For some, the holiday period is a time of joy while for others, it can be a time of grief, loneliness and mental health issues.
This time of year can be difficult for those who are struggling whether you celebrate Christmas or not. Feelings of being overwhelmed, being lonely or stress from a difficult year can all culminate over the Christmas holiday period.
Sometimes, it can be harder to access services that you normally have in place or your usual routine may be disrupted which can make it harder to manage your mental health. It might be that there are financial pressures which are harder to cope with at this time of year or difficult family relationships might be an issue. We have some tips to help you work through these situations.
1. Financial issues
- make sure you are claiming any extra money or support that you are entitled to
- make a budget and track your spending (for information on budgeting, click here)
- separate necessary expenses from uneccessary ones
- see where you can save and start a savings plan

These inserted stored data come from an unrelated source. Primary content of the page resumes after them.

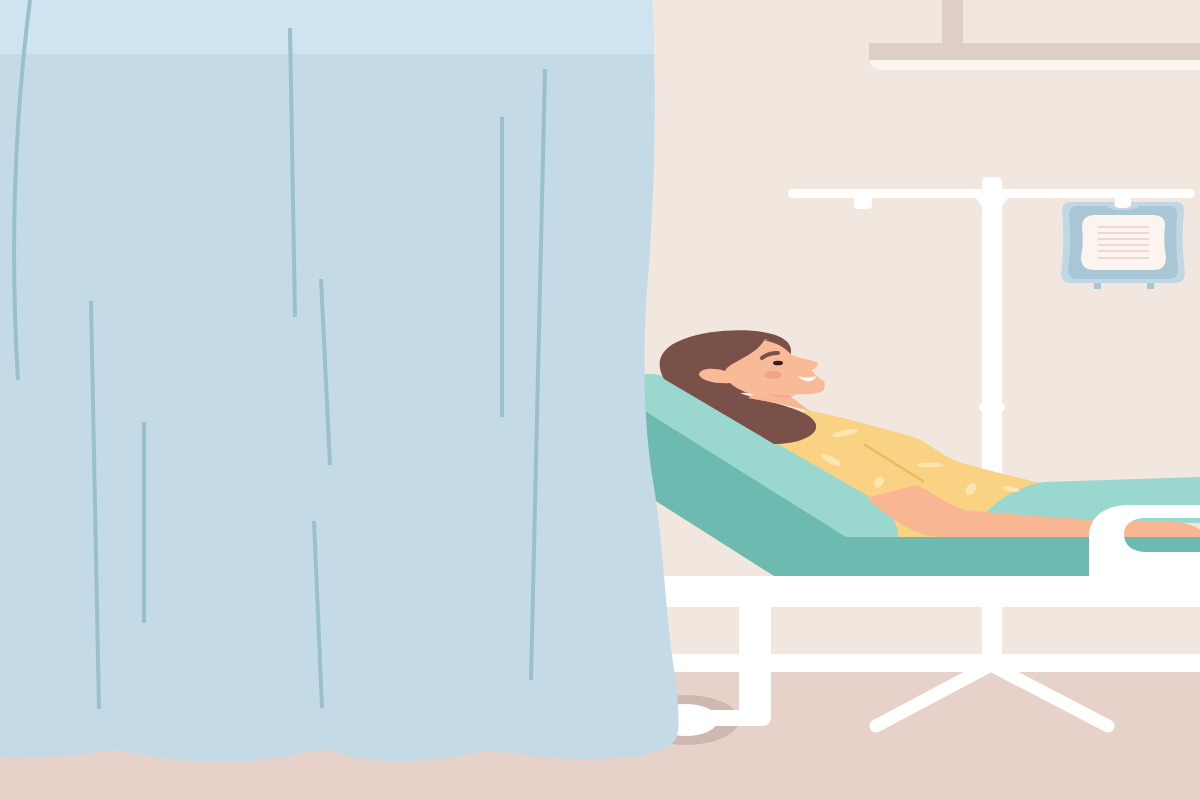
<!DOCTYPE html>
<html lang="en">
<head>
<meta charset="utf-8">
<title>Hospital ward</title>
<style>
:root{
  --wall:#f2e7df; --floor:#e7d2c9; --rail:#dfcec5; --cream:#fcf4ee; --white:#fff;
  --curtain:#c4dae7; --curtain-top:#d0e3f0; --fold:#98c1cc;
  --mattress:#6dbbb0; --sheet:#9ad7ce; --skin:#f8b792; --skin-face:#f9ba97; --blush:#ee9c84;
  --hair:#7a5148; --gown:#fad283; --gown-line:#efb95a; --gown-leaf:#fde5af;
  --bag:#a9c6d6; --bag-edge:#c0d8e5; --bag-line:#ecd0cb; --wheel:#cfb8af;
}
html,body{margin:0;height:100%;overflow:hidden;background:var(--wall)}
svg{display:block;width:1200px;height:799px}
.wall{fill:var(--wall)} .floor{fill:var(--floor)} .rail{fill:var(--rail)} .cream{fill:var(--cream)}
.white{fill:var(--white)}
.leg{fill:none;stroke:var(--white);stroke-width:13;stroke-linecap:round}
.mattress{fill:var(--mattress)} .sheet{fill:var(--sheet)}
.skin{fill:var(--skin)} .face{fill:var(--skin-face)} .blush{fill:var(--blush);opacity:.75}
.hair{fill:var(--hair)} .brow{fill:none;stroke:var(--hair);stroke-width:4;stroke-linecap:round}
.eye{fill:#2e211f}
.gown{fill:var(--gown)} .gown-line{fill:none;stroke:var(--gown-line);stroke-width:2.5;stroke-linecap:round}
.leaf{fill:var(--gown-leaf)}
.bag{fill:var(--bag)} .bag-edge{fill:var(--bag-edge)}
.bag-lines{fill:none;stroke:var(--bag-line);stroke-width:1.5}
.wheel{fill:var(--wheel)}
.curtain{fill:var(--curtain)} .curtain-top{fill:var(--curtain-top)}
.folds{fill:none;stroke:var(--fold);stroke-width:4}
</style>
</head>
<body>
<svg viewBox="0 0 1200 799" role="img" aria-label="Smiling woman lying in a hospital bed behind a curtain">
  <defs>
    <path id="curtain-shape" d="M0 0H652C657 90 655 180 649 265C643 330 642 410 652 475C664 545 664 600 674 670C678 700 681 728 676 739C668 754 628 759 586 759C549 759 522 755 493 750C462 756 432 761 398 761C366 761 343 756 321 749C291 757 257 762 219 762C178 762 145 755 113 750C80 755 38 759 0 757Z"/>
    <clipPath id="curtain-clip"><use href="#curtain-shape"/></clipPath>
  </defs>

  <g id="room">
    <rect class="wall" width="1200" height="799"/>
    <rect class="floor" y="672" width="1200" height="127"/>
  </g>

  <g id="ceiling-lamp">
    <rect class="rail" x="942" width="21" height="44"/>
    <rect class="rail" x="869" y="43" width="331" height="17"/>
    <path class="cream" d="M869 60H1200V70H886Q871 70 869 60Z"/>
  </g>

  <g id="drip-stand">
    <rect class="white" x="788" y="189" width="407" height="9" rx="4.5"/>
    <rect class="white" x="982" y="177" width="20" height="490" rx="5"/>
    <path class="white" d="M974 189H1010C1010 201 1003 201 1001 209H982C981 201 974 201 974 189Z"/>
    <rect class="white" x="979" y="402" width="26" height="10" rx="5"/>
    <rect class="white" x="854" y="194" width="18" height="15" rx="4"/>
    <path class="leg" d="M991 665L876 726M991 665L1108 726"/>
  </g>

  <g id="drip-bag">
    <path class="bag" d="M1094 276h7v13h-7ZM1147 276h7v13h-7Z"/>
    <path class="bag-edge" d="M1070 202H1176Q1184 202 1184 211Q1181 242 1185 272Q1185 283 1175 283H1071Q1061 283 1061 273Q1065 242 1062 211Q1062 202 1070 202Z"/>
    <path class="bag" d="M1077 206H1169Q1177 206 1177 215Q1175 242 1178 269Q1178 279 1169 279H1077Q1068 279 1068 269Q1072 242 1069 215Q1069 206 1077 206Z"/>
    <path class="cream" d="M1095 215H1153Q1166 215 1165 227Q1163 242 1166 257Q1166 270 1154 270H1094Q1081 270 1081 257Q1084 242 1082 227Q1082 215 1095 215Z"/>
    <path class="bag-lines" d="M1098 227h51M1098 233h51M1098 239h51M1098 245h51M1098 251h51M1098 258h51"/>
    <ellipse class="bag-edge" cx="1123" cy="206" rx="16" ry="4"/>
    <path class="white" d="M1115 194H1131V202Q1133 208 1123 208Q1112 208 1115 202Z"/>
  </g>

  <g id="bed-base">
    <ellipse class="wheel" cx="686" cy="720" rx="53" ry="25"/>
    <ellipse class="white" cx="686" cy="720" rx="32" ry="16"/>
    <path class="white" d="M739 600H771V717Q771 726 761 726H706V710H739Z"/>
    <rect class="white" x="668" y="654" width="532" height="18" rx="8"/>
    <rect class="white" x="1180" y="654" width="20" height="18"/>
  </g>

  <g id="mattress">
    <path class="mattress" d="M630 395L660 410L850 530H1200V576H774L640 491Z"/>
    <path class="sheet" d="M636 374H652Q662 374 676 382L868 491Q892 506 898 521L900 537H846L640 408Z"/>
  </g>

  <g id="patient">
    <path class="sheet" d="M984 514C1000 497 1020 484 1044 482L1200 477V523L1080 522Z"/>
    <path class="gown" d="M776 443L806 410C840 416 880 428 910 436C930 442 940 456 962 463C990 471 1018 477 1039 483C1015 488 998 500 984 514L960 537H898C898 520 886 506 868 496Z"/>
    <g id="gown-pattern" class="leaf">
      <ellipse cx="845" cy="433" rx="13" ry="3" transform="rotate(-12 845 433)"/>
      <ellipse cx="831" cy="460" rx="11" ry="3.5" transform="rotate(27 831 460)"/>
      <ellipse cx="879" cy="482" rx="6" ry="4.5" transform="rotate(-60 879 482)"/>
      <ellipse cx="930" cy="465" rx="13" ry="2.5"/>
      <ellipse cx="971" cy="489" rx="7" ry="4.5" transform="rotate(-55 971 489)"/>
      <ellipse cx="1011" cy="489" rx="9" ry="2.5" transform="rotate(10 1011 489)"/>
    </g>
    <path class="gown-line" d="M865 445L923 481"/>
    <path class="skin" d="M867 498L916 485C932 491 945 504 965 510C1005 514 1050 517 1095 520L1170 522Q1190 522 1200 530V537H940C915 536 889 519 867 498Z"/>

    <g id="head">
      <path class="hair" d="M664 379C655 363 659 348 684 339C714 328 758 328 778 336C790 341 793 349 790 356L760 392L740 393C765 403 812 408 816 425C818 436 798 444 774 444Z"/>
      <path class="skin" d="M762 390L786 393L811 412C801 408 775 403 748 398Z"/>
      <path class="face" d="M765 339C782 342 787 352 794 356L817 362Q820 366 812 370L815 375L824 381Q826 386 823 391Q815 395 799 394L778 396C758 398 740 392 730 383C716 384 702 381 699 375C699 368 714 367 725 371C729 362 756 356 765 339Z"/>
      <path class="hair" d="M764 340C779 338 786 344 791 354C786 348 779 344 764 340Z"/>
      <path class="brow" d="M762 358Q768 353 778 353"/>
      <ellipse class="eye" cx="778" cy="363" rx="5" ry="2.3"/>
      <ellipse class="blush" cx="773" cy="375" rx="9" ry="4"/>
      <path class="white" d="M798 376Q807 379 816 376Q814 382 807 381Q801 380 798 376Z"/>
      <path class="blush" d="M766 393Q785 398 798 394L790 397Q776 398 766 393Z"/>
    </g>
  </g>

  <g id="bed-frame">
    <rect class="white" x="660" y="576" width="540" height="31"/>
    <path class="white" fill-rule="evenodd" d="M1089 577V536C1089 516 1106 505 1130 505H1200V577ZM1200 518H1146C1131 518 1124 525 1124 534C1124 545 1132 552 1147 552H1200Z"/>
  </g>

  <g id="curtain">
    <use class="curtain" href="#curtain-shape"/>
    <rect class="curtain-top" width="660" height="54" clip-path="url(#curtain-clip)"/>
    <path class="folds" d="M30 0C14 125 10 250 18 380M91 301L99 709M144 422V623M290 28L295 317M321 279L330 465M314 521L322 708M502 117V417M545 69L531 680"/>
  </g>
</svg>
</body>
</html>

- if you're in crisis or struggling to make ends meet click here
- be open with others and don't be afraid to ask for help
2. Be realistic about what you can and can't take on
Set boundaries that you are comfortable with. Saying no to things you don't want to do is empowering and will allow you to focus on things you do want to do. The more stresses you remove, the more space you will have to enjoy the time.
3. Limit alcohol, don't overindulge, stay active
To feel your best over the holiday period, it is important not to drink to excess. Alcohol is a depressent and can increase feelings of anxiety and stress. Too much alcohol can limit clear thinking and good judgement and whilst it is okay to enjoy the occasional drink, make sure you stay within safe limits. It is the same with sugary, fatty food. Too much can make you feel unwell and lethargic. Make sure you eat lots of fresh fruit and vegetables, lean meat and lots of water. Keep up some exercise, it is great for your physical and mental well being.
4. Be accepting about difficult relationships
Relationships with family and friends can be complicated and it is important, at this time of year, to not have unrealistic expectations. Try to avoid arguments and contentious topics, instead focus on kindness and patience.
5. Do something kind for others
Remember that the holiday period is not just about presents. Small acts of kindness can show loved ones how much you care and can give you a sense of satisfaction and well being far beyond any material things.
6. Take time for rest
Make sure you take time out to rest and recuperate. Spending just 15 minutes alone doing an activity you enjoy can do wonders for stress. Take a walk, read a book, listen to music or have a nap - it will help you clear your mind and allow you to reset.
7. Reach out
If you are feeling lonely or isolated, seek out services that can offer support and companionship. Many councils and community centres have websites and support groups and may even be running community events.
8. If you are dealing with grief or loss, acknowledge your loss in a way that is right for you
Many people have lost loved ones and this time of year can be very difficult. Make sure you acknowledge your feelings and share your feelings with others so they can provide support.
9. Practice gratitude
Remembering all of the good things in your life can do amazing things to improve mood and reduce stress. Taking 5 minutes each morning to notice the great things in your life is the perfect way to start the day on a positive note.
To become a care or support worker, please visit www.careseekers.com.au/carer
To find aged care services, please visit www.careseekers.com.au/services/aged-care-workers
To find disability support services, please visit www.careseekers.com.au/services/disability-support-workers
To make a referral, please visit https://www.careseekers.com.au/referrals